In addition he played (mostly on top board) for the British team in 11 of the Anglo-American cable matches which commenced in 1896 and in the first six matches he recorded a score of 3½-2½ against the top American, Harry Pillsbury.
It is estimated that Blackburne played 100,000 games in his career, more than any other professional chess-player.[unreliable source?] However, he still had time to marry three times and with his second wife, Beatrice Lapham, he had a son, Julius, and with his third wife Mary Goodway (née Fox) another son, Frederick.[unreliable source?]

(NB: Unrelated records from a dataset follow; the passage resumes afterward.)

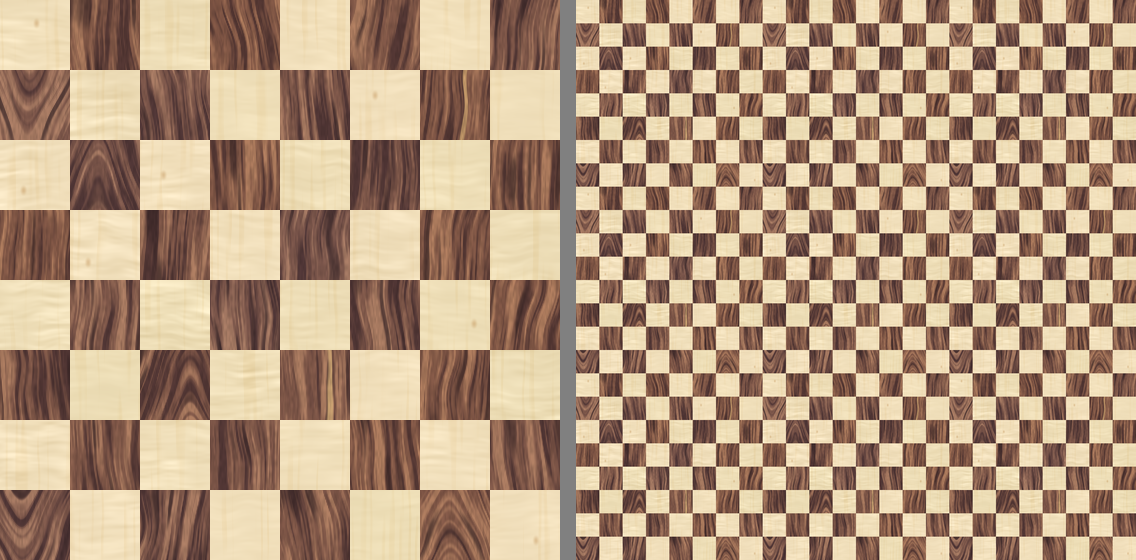
Left, the tile; right, the same tile 3 across and 3 down.
Give the GLSL for this pattern, as a WebGL 1 fragment shader.

```glsl
precision highp float;
uniform vec2 u_resolution;

float hash(vec2 p) {
  vec3 q = fract(vec3(p.xyx) * 0.1031);
  q += dot(q, q.yzx + 33.33);
  return fract((q.x + q.y) * q.z);
}

float noise(vec2 p) {
  vec2 i = floor(p), f = fract(p);
  f = f * f * (3.0 - 2.0 * f);
  return mix(mix(hash(i), hash(i + vec2(1.0, 0.0)), f.x),
             mix(hash(i + vec2(0.0, 1.0)), hash(i + 1.0), f.x), f.y);
}

// Dark veneer: upright streaks, sometimes arched or with a pale sapwood strip
vec3 rosewood(vec2 p, vec2 id) {
  vec2 seed = 60.0 * vec2(hash(id + 11.0), hash(id + 23.0));
  float wobble = 0.13 * (noise(p * vec2(2.0, 1.7) + seed) - 0.5);
  float lean = 0.32 * (hash(id + 31.0) - 0.5);
  float straight = p.x + lean * p.y + wobble;
  float center = 0.25 + 0.5 * hash(id + 37.0);
  float side = hash(id + 41.0) < 0.5 ? -1.0 : 1.0;
  float arched = length(vec2(p.x - center, 0.13)) + side * 0.34 * p.y + wobble;
  float across = hash(id + 43.0) > 0.81 ? arched : straight;
  vec2 grain = vec2(across, p.y);

  float broad = noise(grain * vec2(6.0, 0.7) + seed);
  float bands = noise(grain * vec2(17.0, 1.0) + seed + 17.0);
  float fine = noise(grain * vec2(42.0, 2.2) + seed + 29.0);
  float tone = 0.5 + 1.75 * (0.32 * broad + 0.4 * bands + 0.28 * fine - 0.5);
  tone += 0.14 * (hash(id + 47.0) - 0.5);

  vec3 color = mix(vec3(0.31, 0.21, 0.20), vec3(0.48, 0.335, 0.275), smoothstep(0.12, 0.5, tone));
  color = mix(color, vec3(0.65, 0.48, 0.37), smoothstep(0.48, 0.9, tone));

  // Near-black veins
  float vein = smoothstep(0.68, 0.92, noise(grain * vec2(12.0, 0.9) + seed + 53.0));
  color = mix(color, vec3(0.22, 0.15, 0.15), 0.7 * vein);

  // Sapwood strip, tapering along the grain
  float stripCenter = 0.1 + 0.8 * hash(id + 59.0);
  float stripWidth = 0.015 + 0.07 * noise(vec2(p.y * 1.6, 0.5) + seed);
  float strip = 1.0 - smoothstep(0.4, 1.0, abs(straight - stripCenter) / stripWidth);
  strip *= step(0.82, hash(id + 61.0)) * (0.65 + 0.35 * fine);
  color = mix(color, vec3(0.80, 0.66, 0.45), strip);

  // Short open pores and a slight red or violet cast
  color *= 1.0 + 0.16 * (noise(p * vec2(46.0, 12.0) + seed) - 0.5);
  return color * mix(vec3(1.03, 0.99, 0.96), vec3(0.98, 0.98, 1.04), hash(id + 67.0));
}

// Pale veneer: rippled figure lying across faint upright growth lines
vec3 maple(vec2 p, vec2 id) {
  vec2 seed = 60.0 * vec2(hash(id + 71.0), hash(id + 73.0));
  float slope = 0.16 * (hash(id + 79.0) - 0.5);
  float warp = 0.09 * noise(p * vec2(3.0, 2.0) + seed);
  float height = p.y + slope * p.x + warp;
  float ripple = 0.65 * noise(vec2(p.x * 2.3, height * 15.0) + seed)
               + 0.35 * noise(vec2(p.x * 5.0, height * 27.0) + seed + 19.0) - 0.5;
  float patches = noise(p * 2.5 + seed + 31.0);
  float strength = (0.04 + 0.11 * hash(id + 83.0)) * (0.4 + patches);
  float growth = noise(vec2(p.x * 22.0 + warp * 9.0, p.y * 0.8) + seed);

  vec3 color = mix(vec3(0.95, 0.88, 0.74), vec3(0.93, 0.87, 0.715), hash(id + 89.0));
  color *= 1.0 + ripple * strength * vec3(0.8, 1.0, 1.5);
  color -= vec3(0.012, 0.025, 0.045) * smoothstep(0.6, 0.95, growth);
  color += 0.025 * (patches - 0.5);

  // Occasional tiny knot
  vec2 knot = 0.2 + 0.6 * vec2(hash(id + 97.0), hash(id + 101.0));
  float spot = 1.0 - smoothstep(0.0, 0.06, length((p - knot) * vec2(1.0, 0.65)));
  return mix(color, vec3(0.78, 0.61, 0.39), 0.5 * spot * step(0.78, hash(id + 103.0)));
}

void main() {
  vec2 board = gl_FragCoord.xy / u_resolution * 8.0;
  vec2 id = mod(floor(board), 8.0);
  vec2 local = fract(board);

  // Smooth checker mask: the lower left square is dark
  float parity = mod(id.x + id.y, 2.0) * 2.0 - 1.0;
  vec2 edge = 0.5 - abs(local - 0.5);
  float pixel = 8.0 / min(u_resolution.x, u_resolution.y);
  float pale = clamp(0.5 + parity * min(edge.x, edge.y) / pixel, 0.0, 1.0);

  gl_FragColor = vec4(mix(rosewood(local, id), maple(local, id), pale), 1.0);
}
```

The dubious chess opening the Blackburne Shilling Gambit (1.e4 e5 2.Nf3 Nc6 3.Bc4 Nd4?!) has been named for Blackburne because he purportedly used it to win quickly against amateurs, thus winning the shilling wagered on the game. Chess historian Bill Wall questions this story because he could find no record of any games Blackburne played with this opening. The opening is mentioned by Steinitz in his book The Modern Chess Instructor (1889).[unreliable source?]
Blackburne wrote two articles on chess for The Strand Magazine, in December 1906 and December 1907, and annotated numerous games for chess magazines but he was never a chess correspondent for any publication.

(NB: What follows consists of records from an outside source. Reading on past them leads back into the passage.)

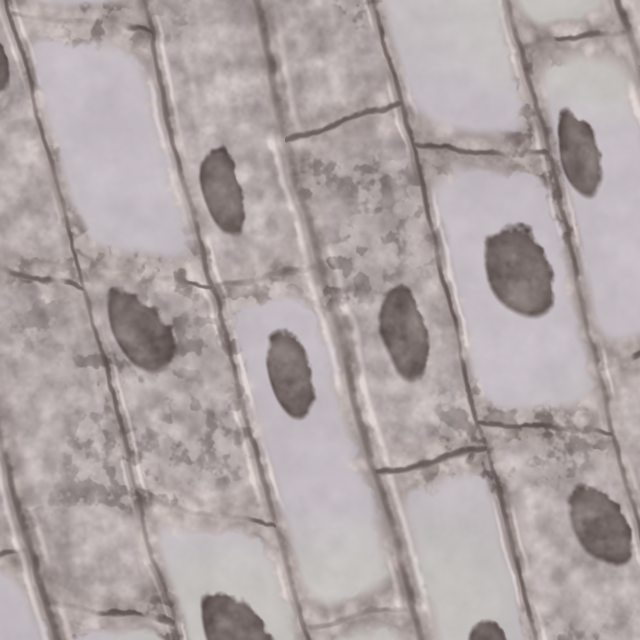
A Shadertoy shader for this texture:

```glsl
#define LEAN 0.26
#define COLUMN 0.19
#define CELL 0.46
#define WALL 0.0075
#define GRAIN 40.0
#define CLEAR_SHARE 0.58
#define NUCLEUS_SHARE 0.62
#define NUCLEUS_SIZE vec2(0.040, 0.066)

float hash(vec2 p) {
    return fract(sin(dot(p, vec2(127.1, 311.7))) * 43758.5453);
}

float noise(vec2 p) {
    vec2 i = floor(p), f = fract(p);
    f = f * f * (3.0 - 2.0 * f);
    return mix(mix(hash(i), hash(i + vec2(1, 0)), f.x),
               mix(hash(i + vec2(0, 1)), hash(i + vec2(1, 1)), f.x), f.y);
}

float fbm(vec2 p) {
    float sum = 0.0, weight = 0.54;
    for (int i = 0; i < 3; i++) {
        sum += weight * noise(p);
        p = mat2(1.6, 1.2, -1.2, 1.6) * p + 7.3;
        weight *= 0.55;
    }
    return sum / 1.0;
}

float roundBox(vec2 p, vec2 halfSize, float radius) {
    vec2 q = abs(p) - halfSize + radius;
    return length(max(q, 0.0)) + min(max(q.x, q.y), 0.0) - radius;
}

void mainImage(out vec4 fragColor, in vec2 fragCoord) {
    vec2 uv = fragCoord / iResolution.y;
    float wobble = fbm(uv * 5.0) - 0.5;
    float grain = fbm(uv * GRAIN) - 0.5;

    // Leaning columns, each cut into cells of its own length
    float across = uv.x - LEAN * (1.0 - uv.y) + 0.03 * wobble + 0.008 * grain;
    across += 0.012 * sin(across * 23.0);
    float column = across / COLUMN - 0.1;
    float k = floor(column);
    float x = (column - k - 0.5) * COLUMN;
    float cellLength = CELL * (0.8 + 0.5 * hash(vec2(k, 3.0)));
    float slant = 0.6 * (hash(vec2(k, 5.0)) - 0.4);
    float row = (uv.y + slant * x + 0.05 * wobble + 0.012 * grain) / cellLength
              + 5.0 * hash(vec2(k, 7.0));
    vec2 id = vec2(k, floor(row));
    vec2 p = vec2(x, (fract(row) - 0.5) * cellLength);
    vec2 halfCell = 0.5 * vec2(COLUMN, cellLength);
    vec2 toWall = halfCell - abs(p);

    // Granular cytoplasm with streaks along the cells and dark clumps
    float streak = noise(vec2(across * 75.0, uv.y * 7.0)) - 0.5;
    float tone = 0.695 + 0.34 * grain + 0.07 * streak + 0.10 * wobble;
    float clump = smoothstep(0.50, 0.70, fbm(uv * 7.0 + 31.0));
    tone -= 0.17 * clump * smoothstep(0.47, 0.66, fbm(uv * 46.0 + 11.0));

    // Smooth pale hollow in some of the cells
    float hollow = roundBox(p, halfCell - vec2(0.018, 0.03), 0.05) + 0.035 * grain;
    float clearness = step(1.0 - CLEAR_SHARE, hash(id + 17.0));
    float lumen = smoothstep(0.010, -0.012, hollow) * mix(0.22, 1.0, clearness);
    float paleTone = 0.768 + 0.05 * (fbm(uv * 11.0) - 0.5) + 0.05 * grain;
    tone = mix(tone, paleTone, lumen);

    // Bright fringe and brown shade beside the side walls
    float fringe = smoothstep(0.007, 0.0, abs(toWall.x - 0.016));
    tone += 0.13 * fringe * smoothstep(0.35, 0.75, noise(vec2(k * 9.0 + sign(x), uv.y * 12.0)));
    tone -= 0.07 * exp(-toWall.x / 0.010);

    // Mottled oval nucleus
    vec2 shift = vec2(hash(id + 23.0), hash(id + 29.0)) - 0.5;
    vec2 center = shift * vec2(0.075, 0.5 * cellLength);
    float oval = length((p - center) / NUCLEUS_SIZE) + 0.25 * grain;
    float nucleus = smoothstep(1.10, 0.90, oval) * step(hash(id + 41.0), NUCLEUS_SHARE);
    float nucleusTone = 0.47 + 0.28 * grain - 0.05 * smoothstep(0.7, 0.95, oval);
    tone = mix(tone, nucleusTone, nucleus);

    // Dark side walls of uneven strength, and thin cross walls
    float wallId = floor(column + 0.5);
    float sideInk = mix(0.5, 0.95, hash(vec2(wallId, 13.0)))
                  * mix(0.45, 1.0, smoothstep(0.2, 0.6, noise(vec2(wallId * 7.0, uv.y * 13.0))));
    float sideWall = sideInk * smoothstep(WALL, WALL * 0.15, toWall.x);
    float crossInk = mix(0.15, 0.9, smoothstep(0.25, 0.55, noise(vec2(x * 22.0, k * 5.0 + 2.0))));
    float crossWall = crossInk * smoothstep(WALL, WALL * 0.15, toWall.y);
    tone = mix(tone, 0.40 + 0.15 * grain, max(sideWall, crossWall));

    // Warm stain, cooler inside the hollows
    tone = clamp(tone, 0.30, 0.88);
    vec3 warm = vec3(0.0, -0.047, -0.054);
    vec3 cool = mix(vec3(0.0, -0.014, -0.026), vec3(-0.005, -0.034, -0.012),
                    smoothstep(0.35, 0.65, noise(uv * 3.0 + 5.0)));
    vec3 color = tone + mix(warm, cool, lumen * (1.0 - nucleus));
    fragColor = vec4(color, 1.0);
}
```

In 1914, at the age of 72, Blackburne won a Special Brilliancy Prize for his win over Aron Nimzowitsch at the great St. Petersburg 1914 tournament, but failed to qualify for the final stage. That same year he tied for first place in the British championship with Frederick Yates, but ill health prevented him from contesting the play-off for the title. This was Blackburne's last major tournament. However, in 1921 Blackburne was still giving simultaneous exhibitions.[unreliable source?]
- Joseph Henry Blackburne vs Jacques Schwarz, DSB Kongress, Berlin 1881 Wilhelm Steinitz, who was no friend of Blackburne, wrote, "White's design ...belongs to the finest efforts of chess genius ..."
- Joseph Henry Blackburne vs Samuel Lipschutz, New York 1889 A series of sacrifices demolishes the Black defenses.
- Emanuel Lasker vs Joseph Henry Blackburne, London (England) 1899 Blackburne, 58 years old and playing with the black pieces, beat the reigning world champion.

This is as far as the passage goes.